Like sticking your tongue on the icy metal bars at school, snowball fights for most Canadian kids were a right of passage.
They usually began with a single volley resulting in a direct hit on an unsuspecting victim.
From there sides were quickly chosen and the battle lines drawn in the snow.
However, almost always the icy battles ended predictably — an injury, tears and a scattering of the combatants as authorities arrived.
Now, thanks to the efforts of an Okanagan Falls couple, adults throughout North America (at least where applicable snow wise) can relive those glory days, only this time without fear of corporal punishment.
A few years ago Carrie and Gord Ferguson read a story about the Japanese sport of Yukigassen, which turned out to be little more than an officiated snowball fight. The Fergusons have since obtained the rights to authorize the sanctioned events in cities throughout Canada and the United States.
“It’s crazy — in a good way — to think that we started with a glass of wine reading this little magazine and now we’ve got this international thing,” said Ferguson, who grew up in Winnipeg and endured many face washings and snowball fights.
“The big thing is I have two kids in school, but whenever it snows the principal gets on the PA saying the snow stays on the ground, no throwing snowballs and nobody is allowed to do it anymore. So this has given people a chance to go out on the field and have fun and not get hurt.
“I’m actually surprised no one in Canada thought about it — and we’re covered in snow -— and for it to have to come over from Japan…”
Ferguson was in Anchorage, Alaska for last weekend’s U.S. Championships and the battle for the Canadian title took place in Edmonton at the same time.
Winners of the top divisions in both events will have the opportunity to challenge for the World honours next year in Japan.
The event itself is played on a 10-by-40-metre field with seven people aside and each person getting a total of 90 snowballs for the three, three-minute period game.
The ammunition — each one exactly seven centimetres in diameter — is made from compacted snow in a specially-designed, Japanese metal snowball machine.
Like in paintball or dodge ball, those hit by snowballs are out, and the object is to capture the opponents flag or at the end of each frame to have the last player standing.
The match victory goes to the squad that wins two of the three periods.
And the prize at the end of it all?
“Glory,” said Ferguson, who added it is not unusual for tempers to get heated during the competitions. “That and bragging rights and a few bruises.”
Since the Fergusons became involved in Yukigassen, the public and media interest has — what else — snowballed.
It’s even gotten so popular she recalled her four and six-year-old sons Charlie and Tucker sitting on the beach in Hawaii crying because it was snowing back home in Okanagan Falls.
“I mean really, in Hawaii?” said Carrie.

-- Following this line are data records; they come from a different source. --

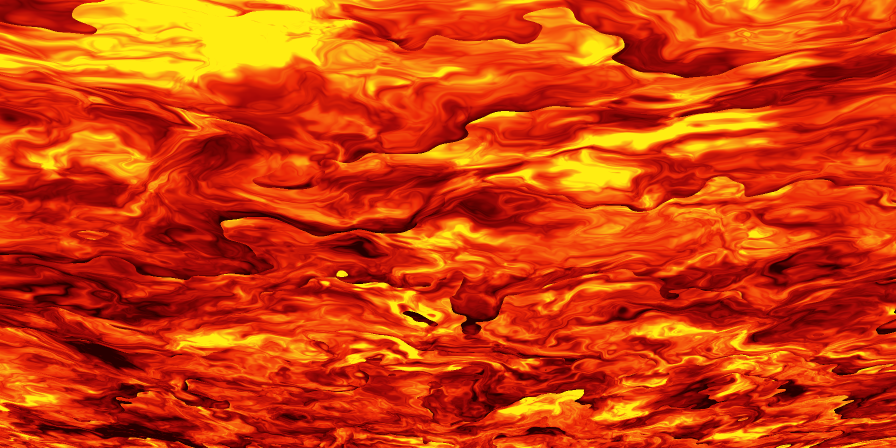
Give the GLSL for this texture, as a Shadertoy shader.

```glsl
// Molten rock: crumpled, glowing sheets that shrink towards the bottom edge.
// Domain-warped value noise is cut into overlapping layers, then streaks and
// creases are summed into one heat value that indexes a fire palette.

const float HORIZON     = 0.30;  // smaller = stronger shrinking at the bottom
const vec2  GRAIN       = vec2(2.5, 7.2);   // feature frequency across, up
const float WARP        = 2.9;   // strength of the folding
const float LAYER_RATE  = 0.6;   // sheets per unit of folded height
const float LAYER_WAVE  = 3.0;   // undulation of the sheet edges
const float LAYER_SHADE = 1.3;   // bright crest to dark foot
const float PATCHES     = 0.60;  // weights of the heat components
const float CREASES     = 0.58;
const float STREAKS     = 0.52;
const float HEAT_BIAS   = -0.10;
const vec2  GLOW_CENTER = vec2(0.50, 1.00);
const vec2  GLOW_SIZE   = vec2(0.36, 0.19);
const float GLOW_HEAT   = 1.8;
const int   AA          = 2;     // samples per pixel side

const vec3 CHAR    = vec3(0.16, 0.00, 0.00);
const vec3 MAROON  = vec3(0.44, 0.01, 0.01);
const vec3 CRIMSON = vec3(0.67, 0.04, 0.03);
const vec3 RED     = vec3(0.92, 0.15, 0.03);
const vec3 ORANGE  = vec3(0.97, 0.39, 0.06);
const vec3 AMBER   = vec3(0.98, 0.63, 0.08);
const vec3 YELLOW  = vec3(1.00, 0.93, 0.07);

const mat2 TURN = mat2(0.88, 0.48, -0.48, 0.88);

float hash(vec2 cell) {
    vec3 p = fract(cell.xyx * 0.1031);
    p += dot(p, p.yzx + 33.33);
    return fract((p.x + p.y) * p.z);
}

float noise(vec2 p) {
    vec2 i = floor(p), f = p - i;
    f = f * f * (3.0 - 2.0 * f);
    return mix(mix(hash(i), hash(i + vec2(1, 0)), f.x),
               mix(hash(i + vec2(0, 1)), hash(i + vec2(1, 1)), f.x), f.y);
}

// Fractal noise, centred on zero with a deviation near 0.12
float fbm(vec2 p) {
    float sum = 0.0, amp = 0.5;
    for (int i = 0; i < 4; i++) {
        sum += amp * (noise(p) - 0.5);
        p = TURN * p * 2.03 + 17.3;
        amp *= 0.5;
    }
    return sum;
}

// Folded noise: thin dark valleys between broad bright swells
float creases(vec2 p) {
    float sum = 0.0, amp = 1.0, total = 0.0;
    for (int i = 0; i < 4; i++) {
        sum += amp * abs(2.0 * noise(p) - 1.0);
        total += amp;
        p = TURN * p * 2.1 + 9.7;
        amp *= 0.6;
    }
    return sum / total - 0.35;
}

vec2 fbm2(vec2 p) {
    return vec2(fbm(p), fbm(p + vec2(41.7, 23.9)));
}

// Heat in deviations from the mean; uv has unit height
float heat(vec2 uv) {
    float depth = uv.y + HORIZON;
    vec2 p = GRAIN * vec2((uv.x - 1.0) / depth, log(depth)) + 60.0;

    // Overlapping sheets, each with its own piece of texture
    vec2 fold = fbm2(p * vec2(0.9, 0.7));
    float height = p.y * LAYER_RATE + LAYER_WAVE * fold.y;
    float sheet = floor(height);
    float rise = height - sheet;
    vec2 q = p + vec2(7.3 * sheet, 0.0);

    // Fold the texture within the sheet
    vec2 w = q + WARP * fbm2(q + WARP * fold + 5.2);

    float z = PATCHES * fbm(w * 0.8 + 3.1) / 0.124
            + CREASES * creases(w * 1.5) / 0.142
            + STREAKS * fbm(w * vec2(0.9, 3.2) + 80.0) / 0.124;
    z += LAYER_SHADE * (rise - 0.5) * 1.6 * noise(p * 0.8 + 31.0);
    z -= 0.6 * smoothstep(0.10, 0.0, rise);

    // Hot patch and a slightly warmer upper part
    vec2 d = (uv - GLOW_CENTER) / GLOW_SIZE;
    z += GLOW_HEAT * exp(-dot(d, d));
    z += 0.25 * smoothstep(0.5, 1.0, uv.y);
    return z + HEAT_BIAS;
}

float ramp(float a, float b, float x) {
    return clamp((x - a) / (b - a), 0.0, 1.0);
}

vec3 firePalette(float z) {
    vec3 c = mix(CHAR, MAROON, ramp(-2.4, -1.5, z));
    c = mix(c, CRIMSON, ramp(-1.5, -0.62, z));
    c = mix(c, RED, ramp(-0.62, 0.2, z));
    c = mix(c, ORANGE, ramp(0.2, 0.97, z));
    c = mix(c, AMBER, ramp(0.97, 1.47, z));
    return mix(c, YELLOW, ramp(1.47, 2.0, z));
}

void mainImage(out vec4 fragColor, in vec2 fragCoord) {
    vec3 color = vec3(0.0);
    for (int k = 0; k < AA * AA; k++) {
        vec2 offset = (vec2(k % AA, k / AA) + 0.5) / float(AA) - 0.5;
        color += firePalette(heat((fragCoord + offset) / iResolution.y));
    }
    fragColor = vec4(color / float(AA * AA), 1.0);
}
```
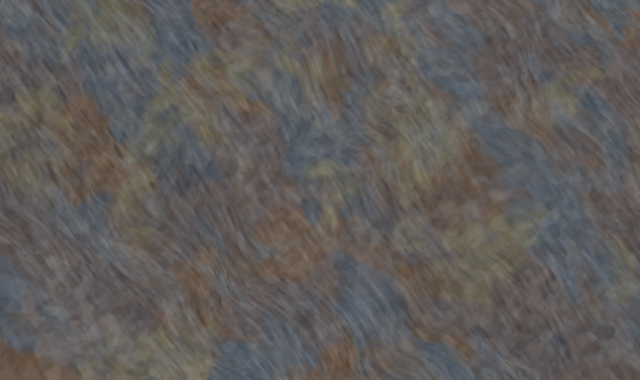
This texture is drawn by a Shadertoy shader. Its source:

```glsl
// Weathered slate: muted mauve stone with rust, blue-grey and olive stains.
// Soft cellular noise, layered over several scales, makes stains and grains;
// the same noise stretched along a slanted cleavage makes streaks and relief.

const vec2 CLEAVAGE = vec2(0.6, -0.8);   // direction of the streaks

const vec3 MAUVE = vec3(0.372, 0.346, 0.345);
const vec3 RUST  = vec3(0.405, 0.343, 0.297);
const vec3 BLUE  = vec3(0.338, 0.362, 0.393);
const vec3 OLIVE = vec3(0.440, 0.423, 0.352);
const vec3 PALE  = vec3(0.425, 0.425, 0.420);
const vec3 VEIN  = vec3(0.470, 0.435, 0.410);

vec3 hash3(vec2 cell) {
    vec3 q = fract(cell.xyx * vec3(0.1031, 0.1030, 0.0973));
    q += dot(q, q.yxz + 33.33);
    return fract((q.xxy + q.yzz) * q.zyx);
}

// Cellular noise whose cell tones blend softly into each other, 0 to 1
float softCells(vec2 p, float sharpness) {
    vec2 base = floor(p), local = p - base;
    float tone = 0.0, total = 0.0;
    for (int y = -1; y <= 1; y++)
    for (int x = -1; x <= 1; x++) {
        vec2 offset = vec2(x, y);
        vec3 rnd = hash3(base + offset + 50.0);
        vec2 d = offset + rnd.xy - local;
        float weight = exp(-sharpness * dot(d, d));
        tone += weight * rnd.z;
        total += weight;
    }
    return tone / total;
}

// Octaves of soft cells, each finer and fainter
float layeredCells(vec2 p, int octaves, float gain) {
    float sum = 0.0, total = 0.0, amp = 1.0;
    for (int i = 0; i < octaves; i++) {
        sum += amp * softCells(p, 7.0);
        total += amp;
        amp *= gain;
        p = mat2(1.6, 1.2, -1.2, 1.6) * p + 17.3;
    }
    return sum / total;
}

// Octaves that keep the stretch of their domain
float streaks(vec2 p) {
    return 0.6 * softCells(p, 6.0) + 0.4 * softCells(p * 1.9 + 31.7, 6.0);
}

float stain(vec2 p, float low, float high) {
    return smoothstep(low, high, layeredCells(p, 5, 0.6));
}

vec2 toCleavage(vec2 p) {
    return vec2(dot(p, CLEAVAGE), dot(p, vec2(-CLEAVAGE.y, CLEAVAGE.x)));
}

// Thin, bent hairlines roughly along the cleavage
float veins(vec2 p, float aspect) {
    float cover = 0.0;
    for (int i = 0; i < 9; i++) {
        vec3 rnd = hash3(vec2(float(i) * 7.0 + 3.0, 11.0));
        vec2 q = toCleavage(p - rnd.xy * vec2(aspect, 1.0));
        q.y += (rnd.z - 0.5) * (0.5 * q.x + 9.0 * q.x * q.x);
        q.y += 0.004 * sin(q.x * 60.0 + rnd.x * 6.3);
        float reach = 0.06 + 0.06 * rnd.y;
        cover += smoothstep(0.0045, 0.0005, abs(q.y))
               * smoothstep(reach, 0.3 * reach, abs(q.x));
    }
    return min(cover, 1.0);
}

void mainImage(out vec4 fragColor, in vec2 fragCoord) {
    vec2 p = fragCoord / iResolution.y;
    float aspect = iResolution.x / iResolution.y;

    // Wavy domain, and its stretched version along the cleavage
    vec2 warp = vec2(softCells(p * 5.0, 5.0), softCells(p * 5.0 + 40.0, 5.0)) - 0.5;
    vec2 w = p + 0.07 * warp;
    vec2 axes = toCleavage(w);
    vec2 fibre = axes * vec2(15.0, 52.0);

    // Stains
    vec3 colour = MAUVE;
    colour = mix(colour, RUST, stain(w * vec2(3.2, 4.6) + 5.0, 0.45, 0.68));
    colour = mix(colour, BLUE, stain(axes * vec2(3.0, 6.0) + 23.0, 0.46, 0.68));
    colour = mix(colour, OLIVE, 0.85 * stain(w * 5.0 + 61.0, 0.50, 0.72));
    colour = mix(colour, PALE, 0.7 * stain(axes * vec2(7.0, 14.0) + 87.0, 0.52, 0.76));

    // Streaks and slanted relief, weaker where the stone is granular
    float fibrous = smoothstep(0.3, 0.7, layeredCells(p * 2.6 + 9.0, 2, 0.5));
    float height = streaks(fibre);
    float slope = height - streaks(fibre + vec2(0.1, 0.35));
    float light = mix(0.4, 1.0, fibrous) * (0.075 * (height - 0.5) + 0.08 * slope);

    // Blotches and fine grain
    light += mix(0.09, 0.045, fibrous) * (softCells(w * 32.0, 8.0) - 0.5);
    light += 0.04 * (softCells(w * 75.0 + 13.0, 7.0) - 0.5);
    light += 0.06 * (layeredCells(p * 3.0 + 71.0, 3, 0.5) - 0.5);

    // Small shifts between warm and cool grains
    float warmth = layeredCells(w * 18.0 + 29.0, 2, 0.7) - 0.5;
    colour += light + warmth * vec3(0.03, 0.0, -0.03);

    colour = mix(colour, VEIN, 0.4 * veins(w, aspect));
    fragColor = vec4(colour, 1.0);
}
```
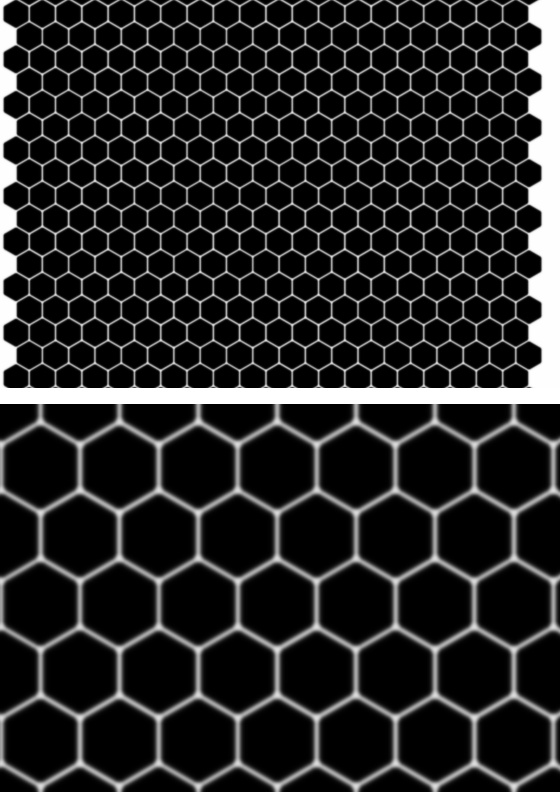
Top, the full canvas; bottom, a detail of the centre.
This pattern is drawn by a WebGL 1 fragment shader. Its source:

```glsl
precision highp float;
// Honeycomb of black rounded hexagons with soft pale seams on a white ground.

uniform vec2 u_resolution;

#define CELLS_PER_WIDTH 21.29      // hexagon widths across the canvas
#define COLUMNS 20.0               // hexagons in each row
#define FIRST_CELL vec2(0.61, 0.524) // centre of the top left hexagon, in cells
#define ROW_STEP 0.866             // distance between rows, in cells
#define HALF_SEAM 0.026            // inset of each hexagon from its cell
#define SOFTNESS 0.028             // blur of the hexagon edges
#define CORNER 0.125               // corner radius
#define WEAR 0.0025                // variation of the inset between cells
#define GROUND vec3(0.995)
#define TILE vec3(0.0)

float hash(vec2 p) {
  return fract(sin(dot(p, vec2(12.99, 78.23))) * 4375.85);
}

// Signed distance to a hexagon with vertical sides
float hexagonDistance(vec2 p, float apothem) {
  const vec3 k = vec3(-0.866025, 0.5, 0.57735);
  p = abs(p.yx);
  p -= 2.0 * min(dot(k.xy, p), 0.0) * k.xy;
  p -= vec2(clamp(p.x, -k.z * apothem, k.z * apothem), apothem);
  return length(p) * (p.y < 0.0 ? -1.0 : 1.0);
}

// Smooth step across an edge, close to a Gaussian blur
float softCoverage(float distanceToEdge, float blur) {
  return 1.0 / (1.0 + exp(clamp(1.702 * distanceToEdge / blur, -30.0, 30.0)));
}

void main() {
  // Cell units, measured from the top left corner
  vec2 fromTop = vec2(gl_FragCoord.x, u_resolution.y - gl_FragCoord.y);
  vec2 p = fromTop / u_resolution.x * CELLS_PER_WIDTH - FIRST_CELL;
  float blur = max(SOFTNESS, 0.4 * CELLS_PER_WIDTH / u_resolution.x);

  // Add up the coverage of the neighbouring hexagons
  float coverage = 0.0;
  float nearestRow = floor(p.y / ROW_STEP + 0.5);
  for (int j = -1; j <= 1; j++) {
    float row = nearestRow + float(j);
    float shift = 0.5 * mod(row, 2.0);
    float nearestColumn = floor(p.x - shift + 0.5);
    for (int i = -1; i <= 1; i++) {
      float column = nearestColumn + float(i);
      float present = step(-0.5, column) * step(column, COLUMNS - 0.5);
      vec2 centre = vec2(column + shift, row * ROW_STEP);
      float inset = HALF_SEAM + WEAR * (2.0 * hash(vec2(column, row)) - 1.0);
      float d = hexagonDistance(p - centre, 0.5 - inset - CORNER) - CORNER;
      coverage += present * softCoverage(d, blur);
    }
  }

  gl_FragColor = vec4(mix(GROUND, TILE, clamp(coverage, 0.0, 1.0)), 1.0);
}
```
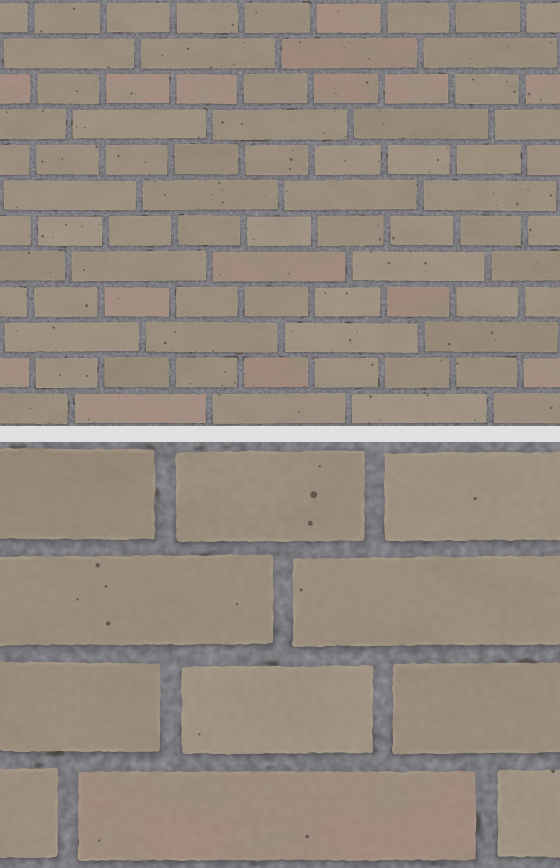
Top, the full canvas; bottom, a detail of the centre.
Write a Shadertoy shader that draws this texture.

```glsl
// Brick wall: courses of short headers alternate with courses of long stretchers.
// Each brick is a slightly skewed rounded-box distance over grainy grey mortar;
// hashes vary the joints and tones, gradient noise adds stains, grain and wear.

const float COURSES = 12.0;         // rows up the canvas
const float HEADERS = 8.0;          // short bricks across; stretchers span two
const float HEADER_LEN = 1.969;     // header pitch, in course heights
const float BED_JOINT = 0.168;      // horizontal mortar thickness
const float HEAD_JOINT = 0.20;      // vertical mortar thickness
const float HEADER_PHASE = 0.48;    // header joint offset, in headers
const float JOINT_JITTER = 0.09;    // sideways wander of the vertical joints
const float CORNER = 0.025;
const float ROUGHNESS = 0.012;      // raggedness of the brick edges
const float PINK_SHARE = 0.13;      // fraction of bricks with a pink stain
const float SPECK_CELL = 0.32;
const float SPECK_SHARE = 0.10;

const vec3 BRICK = vec3(0.615, 0.565, 0.505);
const vec3 BRICK_PINK = vec3(0.635, 0.525, 0.490);
const vec3 BRICK_OCHRE = vec3(0.580, 0.525, 0.455);
const vec3 RIM = vec3(0.675, 0.625, 0.545);
const vec3 MORTAR = vec3(0.500, 0.495, 0.515);
const vec3 DIRT = vec3(0.270, 0.250, 0.230);

// Integer hash of a lattice point, two values in 0..1
vec2 hash2(vec2 cell) {
    uvec2 v = uvec2(ivec2(floor(cell))) * 1664525u + 1013904223u;
    for (int i = 0; i < 2; i++) {
        v.x += v.y * 1664525u;
        v.y += v.x * 1664525u;
        v ^= v >> 16u;
    }
    return vec2(v >> 16u) / 65535.0;
}

float cornerSlope(vec2 cell, vec2 offset) {
    float a = 6.2832 * hash2(cell).x;
    return dot(vec2(cos(a), sin(a)), offset);
}

// Gradient noise, about -0.7..0.7
float gradNoise(vec2 p) {
    vec2 i = floor(p), f = p - i;
    vec2 u = f * f * f * (f * (f * 6.0 - 15.0) + 10.0);
    vec2 e = vec2(1.0, 0.0);
    return mix(mix(cornerSlope(i, f), cornerSlope(i + e, f - e), u.x),
               mix(cornerSlope(i + e.yx, f - e.yx), cornerSlope(i + 1.0, f - 1.0), u.x), u.y);
}

float fbm(vec2 p) {
    float sum = 0.0, amp = 0.6;
    for (int i = 0; i < 3; i++) {
        sum += amp * gradNoise(p);
        p = p * 2.1 + 17.3;
        amp *= 0.5;
    }
    return sum;
}

// Position of vertical joint i in a course, in course heights
float jointX(float i, float course, float span, float phase) {
    float wander = hash2(vec2(mod(i, HEADERS / span), course + 40.0)).x - 0.5;
    return (i * span + phase) * HEADER_LEN + JOINT_JITTER * wander;
}

float roundedBox(vec2 p, vec2 halfSize) {
    vec2 q = abs(p) - halfSize + CORNER;
    return length(max(q, 0.0)) + min(max(q.x, q.y), 0.0) - CORNER;
}

// Sparse dark pits, one candidate per grid cell
float specks(vec2 p, float pixel) {
    vec2 cell = floor(p / SPECK_CELL);
    vec2 rnd = hash2(cell + 300.0), place = 0.2 + 0.6 * hash2(cell + 500.0);
    float radius = mix(0.008, 0.03, rnd.y * rnd.y);
    float dist = length(p - (cell + place) * SPECK_CELL) - radius;
    return step(rnd.x, SPECK_SHARE) * (1.0 - smoothstep(-0.5 * pixel, pixel, dist));
}

void mainImage(out vec4 fragColor, in vec2 fragCoord) {
    vec2 p = fragCoord / iResolution.xy * vec2(HEADERS * HEADER_LEN, COURSES);
    float pixel = COURSES / iResolution.y;

    // Course layout: stretchers on even courses, shifted by one header every other time
    float course = floor(p.y);
    bool isHeader = mod(course, 2.0) > 0.5;
    float span = isHeader ? 1.0 : 2.0;
    float phase = isHeader ? HEADER_PHASE : 1.0 - mod(course * 0.5, 2.0);
    phase += 0.05 * (hash2(vec2(course, 90.0)).x - 0.5);

    // Find the brick between its two wandering joints
    float i = floor((p.x / HEADER_LEN - phase) / span);
    if (p.x < jointX(i, course, span, phase)) i -= 1.0;
    else if (p.x > jointX(i + 1.0, course, span, phase)) i += 1.0;
    float left = jointX(i, course, span, phase);
    float right = jointX(i + 1.0, course, span, phase);
    vec2 id = vec2(mod(i, HEADERS / span), course);
    vec2 rnd = hash2(id + 10.0), rnd2 = hash2(id + 700.0);

    // Brick shape: small tilt, shift and size changes, ragged edge
    vec2 c = p - vec2(0.5 * (left + right), course + 0.5 + 0.03 * (rnd.y - 0.5));
    c.y += c.x * 0.018 * (rnd2.x - 0.5);
    vec2 halfSize = 0.5 * vec2(right - left - HEAD_JOINT, 1.0 - BED_JOINT);
    halfSize -= 0.018 * (rnd2 - 0.5);
    float d = roundedBox(c, halfSize) + ROUGHNESS * (gradNoise(p * 5.0) + gradNoise(p * 14.0));

    // Brick face: tone per brick, stains, fine grain, pale rim
    float stain = fbm(p * vec2(0.9, 1.6) + 31.0 * rnd);
    vec3 face = mix(BRICK, BRICK_OCHRE, 0.5 * rnd.y * rnd.y + 0.35 * max(stain, 0.0));
    float pink = step(rnd.x, PINK_SHARE) * smoothstep(-0.35, 0.25, stain);
    face = mix(face, BRICK_PINK, 0.75 * pink);
    face += 0.030 * (rnd2.y - 0.5) + 0.035 * stain + 0.018 * gradNoise(p * 13.0);
    face = mix(face, RIM, 0.5 * smoothstep(-0.045, -0.01, d) * smoothstep(-0.3, 0.3, gradNoise(p * 4.0)));
    face = mix(face, DIRT, 0.7 * specks(p, pixel));

    // Mortar: coarse grain, contact shadow that deepens under each brick
    vec3 mortar = MORTAR + 0.05 * fbm(p * 2.0) + 0.10 * gradNoise(p * 11.0) + 0.05 * gradNoise(p * 23.0);
    float under = smoothstep(0.0, 0.8, -c.y / halfSize.y);
    mortar *= 1.0 - (0.10 + 0.20 * under) * exp(-max(d, 0.0) / 0.035);

    // Crumbled dark gaps along a few brick edges
    float crumbs = smoothstep(0.30, 0.50, gradNoise(p * 2.3 + 60.0) + 0.25 * gradNoise(p * 9.0));
    mortar = mix(mortar, DIRT, 0.8 * crumbs * (1.0 - smoothstep(0.02, 0.07, d)));

    vec3 color = mix(face, mortar, smoothstep(-0.6 * pixel, 0.6 * pixel, d));
    fragColor = vec4(color, 1.0);
}
```
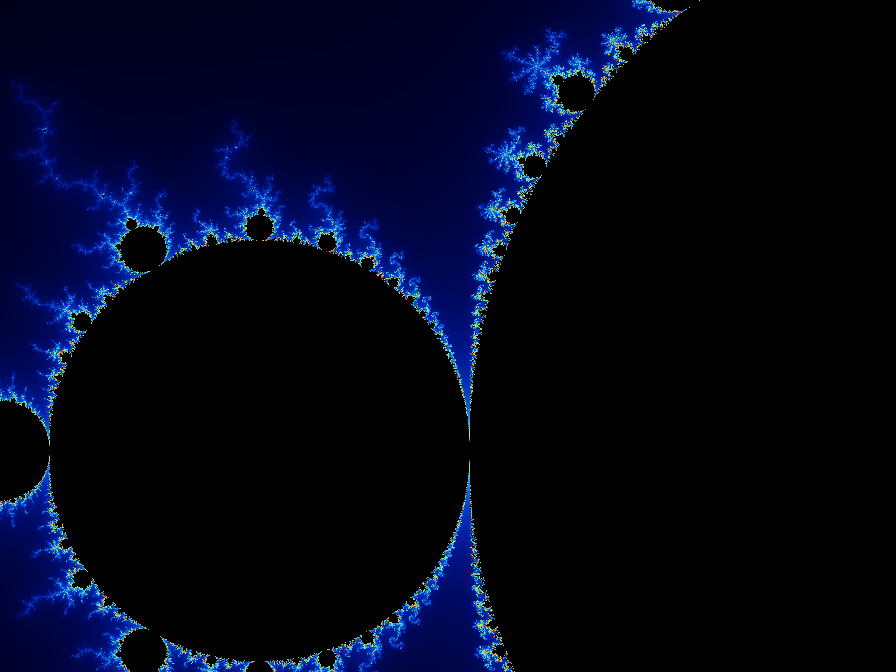
A WebGL 1 fragment shader for this background:

```glsl
precision highp float;
// Escape-time view of the Mandelbrot set around the cusp between its
// main cardioid and its period-two disc. A fractional escape count drives
// polynomial colour ramps: black, blue, cyan, yellow, red, black.

uniform vec2 u_resolution;

const int MAX_STEPS = 300;

vec2 complexSquare(vec2 z) {
  return vec2(z.x * z.x - z.y * z.y, 2.0 * z.x * z.y);
}

// The two largest bodies have closed forms, so they need no iteration.
bool insideMainBodies(vec2 c) {
  float ySquared = c.y * c.y;
  float shifted = c.x - 0.25;
  float q = shifted * shifted + ySquared;
  bool inCardioid = q * (q + shifted) < 0.25 * ySquared;
  bool inDisc = dot(c + vec2(1.0, 0.0), c + vec2(1.0, 0.0)) < 0.0625;
  return inCardioid || inDisc;
}

// Smooth escape count scaled to 0..1; points that never escape give 1.
float escapeTime(vec2 c) {
  if (insideMainBodies(c)) return 1.0;
  vec2 z = vec2(0.0);
  for (int i = 1; i <= MAX_STEPS; i++) {
    z = complexSquare(z) + c;
    float sizeSquared = dot(z, z);
    if (sizeSquared > 256.0) {
      float steps = float(i) - log2(0.5 * log2(sizeSquared));
      return clamp(steps / float(MAX_STEPS), 0.0, 1.0);
    }
  }
  return 1.0;
}

// Overlapping Bernstein-like humps, all zero at both ends.
vec3 escapeColor(float t) {
  float s = 1.0 - t;
  return vec3(9.0 * s * t * t * t,
              15.0 * s * s * t * t,
              8.5 * s * s * s * t);
}

void main() {
  // The canvas height spans 0.8 units of the complex plane.
  vec2 position = (gl_FragCoord.xy - 0.5 * u_resolution) / u_resolution.y;
  vec2 c = vec2(-0.77568, 0.13647) + 0.8 * position;
  gl_FragColor = vec4(escapeColor(escapeTime(c)), 1.0);
}
```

With more and more cities expressing interest in hosting their own events in the coming winters, the executive director is working to make sure things don’t get too big, too fast.
“After all, while it is a lot of work, the most important thing is that it stays fun — for everyone,” she said. “And who knows, we may even have it here one day.”